Someone wise once rightly said that, too much of anything is bad! And that applies to rains as well. The rainy season is very important because it helps replenish water resources that provide us with water for drinking and other purposes. However, heavy rains and accompanying thunderstorms or lightnings can have a negative effect on potted plants on our terraces and balconies, or plants in open gardens. It is quite common to even see trees that have been uprooted or have their branches cut off, due to lightening and thunderstorms.
Potted plants on terraces and open gardens help improve the quality of air around, boost health and have many other benefits. But consistent heavy rains can cause the soil in pots to be water-logged. This can literally drown the plants, because water fills all the open spaces in the soil bed, thus preventing oxygen from reaching the roots. Without the essential nutrients the plants can actually suffocate and die.
Some of the symptoms of excessive waterlogging may be yellowing of leaves, leaves withering and dropping off, stunted growth, puddles on the surface of the soil in the pot, soggy roots and at times foul smell from the soil. Excessive presence of water also invites fungal attacks and other plant diseases that may kill the plants. Most of the pots though, are provided with holes at their base, to allow excessive water to drain off. However, this could also cause draining away of fertilizers or other nutrients, thereby hampering plant growth.
So what could be the little ways in which we can be of help to these plants that adorn our houses and gardens?

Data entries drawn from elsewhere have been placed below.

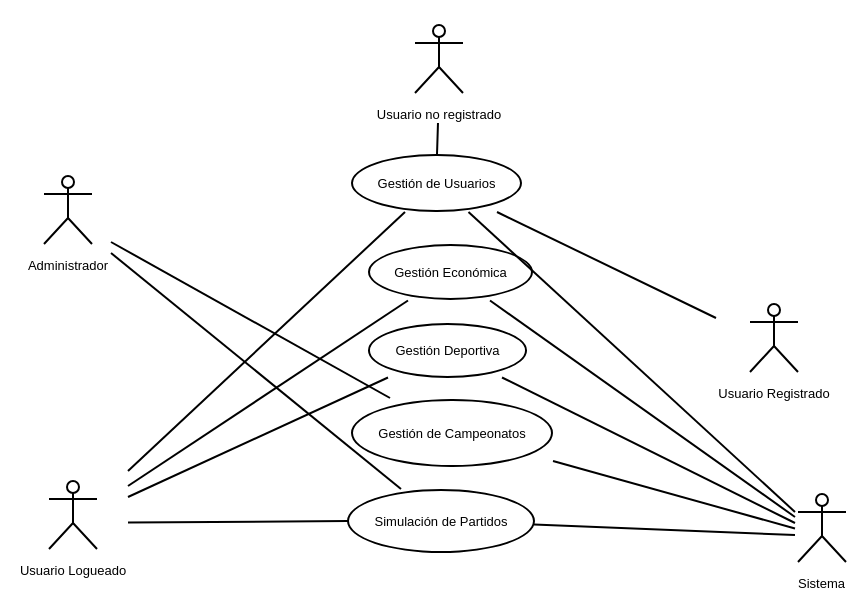
<!DOCTYPE html>
<html lang="es">
<head>
<meta charset="utf-8">
<title>Diagrama de casos de uso</title>
<style>
:root { --ink: #000; --paper: #fff; }
* { box-sizing: border-box; }
html, body { margin: 0; background: var(--paper); }
.diagram {
  position: relative;
  width: 864px;
  height: 604px;
  overflow: hidden;
  background: var(--paper);
  color: var(--ink);
  font: 13px/16px "Liberation Sans", Arial, sans-serif;
  white-space: nowrap;
}
.links { position: absolute; left: 0; top: 0; }
.links, .figure { fill: none; stroke: var(--ink); stroke-width: 2; }
.use-case {
  position: absolute;
  display: flex;
  align-items: center;
  justify-content: center;
  padding-top: 2px;
  border: 2px solid var(--ink);
  border-radius: 50%;
}
.actor {
  position: absolute;
  display: flex;
  flex-direction: column;
  align-items: center;
  gap: 11px;
  width: 50px;
}
.figure { display: block; flex: none; width: 50px; height: 72px; }
.usuarios { left: 351px; top: 153.5px; width: 171px; height: 58.5px; }
.economica { left: 368px; top: 244px; width: 165px; height: 56px; }
.deportiva { left: 368px; top: 323px; width: 159px; height: 54.5px; }
.campeonatos { left: 351px; top: 398.5px; width: 202px; height: 68.5px; }
.partidos { left: 347px; top: 489px; width: 188px; height: 64px; }
.no-registrado { left: 414px; top: 24px; }
.administrador { left: 43px; top: 174.5px; }
.registrado { left: 749px; top: 303px; }
.logueado { left: 48px; top: 479.5px; }
.sistema { left: 796.5px; top: 492.5px; }
</style>
</head>
<body>
<main class="diagram">
  <svg class="links" width="864" height="604" viewBox="0 0 864 604" aria-hidden="true">
    <defs>
      <g id="stick-figure">
        <circle cx="25" cy="7" r="6"/>
        <path d="M25 13V43M1 19H49M25 43L1 69M25 43L49 69"/>
      </g>
    </defs>
    <g class="links-no-registrado">
      <line x1="438" y1="123" x2="437" y2="154"/>
    </g>
    <g class="links-administrador">
      <line x1="111" y1="242" x2="390" y2="398"/>
      <line x1="111" y1="253" x2="401" y2="489"/>
    </g>
    <g class="links-registrado">
      <line x1="497" y1="212" x2="716" y2="318"/>
    </g>
    <g class="links-logueado">
      <line x1="128" y1="471" x2="405" y2="212"/>
      <line x1="128" y1="486" x2="408" y2="300.5"/>
      <line x1="128" y1="497" x2="388" y2="377.5"/>
      <line x1="128" y1="522.5" x2="348" y2="521"/>
    </g>
    <g class="links-sistema">
      <line x1="468.5" y1="212" x2="795" y2="512"/>
      <line x1="490" y1="300.5" x2="795" y2="517"/>
      <line x1="502" y1="377.5" x2="795" y2="523"/>
      <line x1="553" y1="461" x2="795" y2="528.5"/>
      <line x1="534" y1="524.5" x2="795" y2="535"/>
    </g>
  </svg>

  <div class="use-case usuarios">Gestión de Usuarios</div>
  <div class="use-case economica">Gestión Económica</div>
  <div class="use-case deportiva">Gestión Deportiva</div>
  <div class="use-case campeonatos">Gestión de Campeonatos</div>
  <div class="use-case partidos">Simulación de Partidos</div>

  <div class="actor no-registrado">
    <svg class="figure" aria-hidden="true"><use href="#stick-figure"/></svg>
    <span>Usuario no registrado</span>
  </div>
  <div class="actor administrador">
    <svg class="figure" aria-hidden="true"><use href="#stick-figure"/></svg>
    <span>Administrador</span>
  </div>
  <div class="actor registrado">
    <svg class="figure" aria-hidden="true"><use href="#stick-figure"/></svg>
    <span>Usuario Registrado</span>
  </div>
  <div class="actor logueado">
    <svg class="figure" aria-hidden="true"><use href="#stick-figure"/></svg>
    <span>Usuario Logueado</span>
  </div>
  <div class="actor sistema">
    <svg class="figure" aria-hidden="true"><use href="#stick-figure"/></svg>
    <span>Sistema</span>
  </div>
</main>
</body>
</html>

One of the ways to check this is to invest in or change into pots which have a raised base, and openings to allow water to drain away effectively. Another practical way is to add a layer of small rocks, gravel or pebbles at the bottom and then add the soil and fertilizer layers. Dig narrow (as narrow as a pencil maybe) ditches,vertically in the soil bed, and fill it with gravel or small rocks, to help drain the water away from the pot. Additionally it also becomes important to arrange a good system to lead the excess water from pots into the drainage system of the house or building or open area, to avoid messing up the house or garden area! And last but not the least, ensure that fertilizers are being replenished more frequently than in other seasons.
There are some plants – both ornamental and otherwise which thrive in wet soil. It is not always possible to consider these plants, for reasons of personal choices etc. but if drainage and water-logging are persistent issues, this is a good option.
Something interesting that is happening in many countries around the world is, what is called rainwater gardens, which are designed to use rain and storm water runoff and the nutrients in them, as well as to avoid soil erosion.
Taking care of your plants can be easy and very rewarding, isn’t it?
This story was earlier published in the Student Edition of The New Indian Express..
Sindhu Ramachandran is an engineer but with a passion for people and learning, found her calling in the domains of human behaviour and connection. What followed is an eight-year research into ‘Intentions of Human Behaviour’ which has now morphed into a project called “Simplifying Life!” Deeply spiritual in her outlook, she is an avid reader, an amateur documentary-film maker and very interested in mystical sciences, besides dabbling in writing when inspired by the environment around her!